Last year, the Federal Aviation Administration (FAA) introduced rules that would have forced all pilots with a body mass index (BMI) of 40 or more to undergo mandatory sleep apnea testing. However, protests from pilots’ groups and timely action by the House and Senate led FAA to back off and rewrite the rules, coming up with a new system for sleep apnea screening for pilots.
No Mandatory Testing
The new FAA rules allow for more flexibility for assessing pilots’ health and risk factors. FAA notes, for example, that the sleep apnea rate is higher for people with a BMI of 40 or more and a neck circumference of 17 inches. However, there would be no mandatory criteria that would force pilots to undergo mandatory testing for sleep apnea. However, the FDA’s own statistics note that of the 4917 pilots diagnosed with sleep apnea, only 347 (7%) have a BMI of 40 or greater.
Instead, pilots with significant risk factors for sleep apnea would be referred to their physicians for evaluation and assessment. If their physician recommended screening, they would be allowed to undergo testing at a sleep center or using a home sleep test.
Effective Treatment Required
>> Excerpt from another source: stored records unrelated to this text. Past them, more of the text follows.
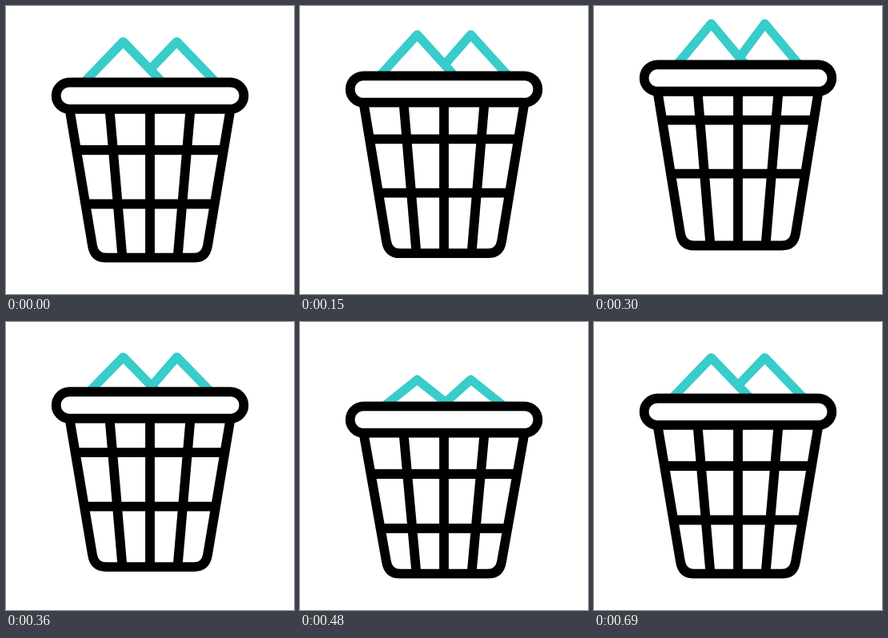
An HTML page that plays this animation: 360x360 px, repeating every 1.32 s.

```html
<!DOCTYPE html>
<html lang="en">
<head>
<meta charset="utf-8">
<title>Bouncing basket</title>
<style>
  html, body { margin: 0; width: 100%; height: 100%; overflow: hidden; background: #fff; }
  svg { display: block; width: 100%; height: 100%; }
  path, rect { fill: none; stroke: #000; stroke-width: 11.8; stroke-linejoin: round; }
  #paper { stroke: #38cccb; stroke-width: 11.2; }
  #rim { fill: #fff; }
</style>
</head>
<body>
<svg viewBox="0 0 360 360">
  <path id="paper"/>
  <path id="basket"/>
  <rect id="rim" x="62.7" width="234.6" height="33.4" rx="16.7"/>
</svg>
<script>
const LOOP = 1320, TICK = 30;
const [paper, basket, rim] = ['paper', 'basket', 'rim'].map(id => document.getElementById(id));

// Each track: rest, top of the hop, landing squash
const tracks = {
  top: [112.2, 88, 122],
  peak: [44.5, 18.8, 72],
  slope: [1.04, 1.22, 0.8],
  slide: [0, 2, 2],
  row1: [180, 139.5, 190],
  row2: [247.5, 206.5, 258],
  base: [314.7, 298.5, 314.7]
};

const smooth = u => u * u * (3 - 2 * u);

// Every sixth tick repeats the previous step
function stepAt(ms) {
  const n = Math.floor(ms / TICK);
  return n < 1 ? 0 : Math.min(20, n - Math.floor((n - 1) / 6));
}

function poseAt(step) {
  let from, to, k;
  if (step < 8) [from, to, k] = [0, 1, smooth((step / 8) ** 2)];
  else if (step < 14) [from, to, k] = [1, 2, smooth(((step - 8) / 6) ** 1.06)];
  else [from, to, k] = [2, 0, smooth(((step - 14) / 6) ** 0.7)];
  const pose = {};
  for (const name in tracks) {
    const t = tracks[name];
    pose[name] = t[from] + (t[to] - t[from]) * k;
  }
  return pose;
}

function draw({ top, peak, slope, slide, row1, row2, base }) {
  const foot = top - 10, reach = (foot - peak) / slope;
  paper.setAttribute('d',
    `M${146.5 - reach} ${foot}L146.5 ${peak}L${146.5 + reach} ${foot}` +
    `M${180 + slide} ${peak + (33.5 + slide) * slope}L213.5 ${peak}L${213.5 + reach} ${foot}`);

  const lip = top + 17, bend = base - 15;
  const row = y => {
    const x = 79.5 + 28.5 * (y - lip) / (bend - lip);
    return `M${x} ${y}H${360 - x}`;
  };
  basket.setAttribute('d',
    `M79.5 ${lip}L108 ${bend}Q110.5 ${base} 125 ${base}H235` +
    `Q249.5 ${base} 252 ${bend}L280.5 ${lip}` +
    `M129.5 ${lip}L145.5 ${base}M180 ${lip}V${base}M230.5 ${lip}L214.5 ${base}` +
    row(row1) + row(row2));

  rim.setAttribute('y', top - 16.7);
}

function frame() {
  draw(poseAt(stepAt(performance.now() % LOOP)));
  requestAnimationFrame(frame);
}
frame();
</script>
</body>
</html>
```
In the words of FAA, “Untreated OSA has always been and will continue to be a disqualifying medical condition.” (Emphasis original.) It recommends CPAP treatment, but, unlike the Federal Motor Carrier Safety Administration (FMCSA), FAA recognizes that there are different kinds of treatments that may work better for some people, and allows for any type of effective sleep apnea treatment.
In order to show that the sleep apnea treatment is effective, doctors must submit a sleep study with a polysomnogram, data about how the treatment was tailored to be effective, and a description of any medications used.
Pilots will be expected to undergo regular screenings and follow-up care to ensure the treatment remains effective.
No matter what your profession, we can help if you are looking for an effective treatment alternative to CPAP. Please call (303) 691-0267 for an appointment at the TMJ Therapy and Sleep Center of Colorado in Denver.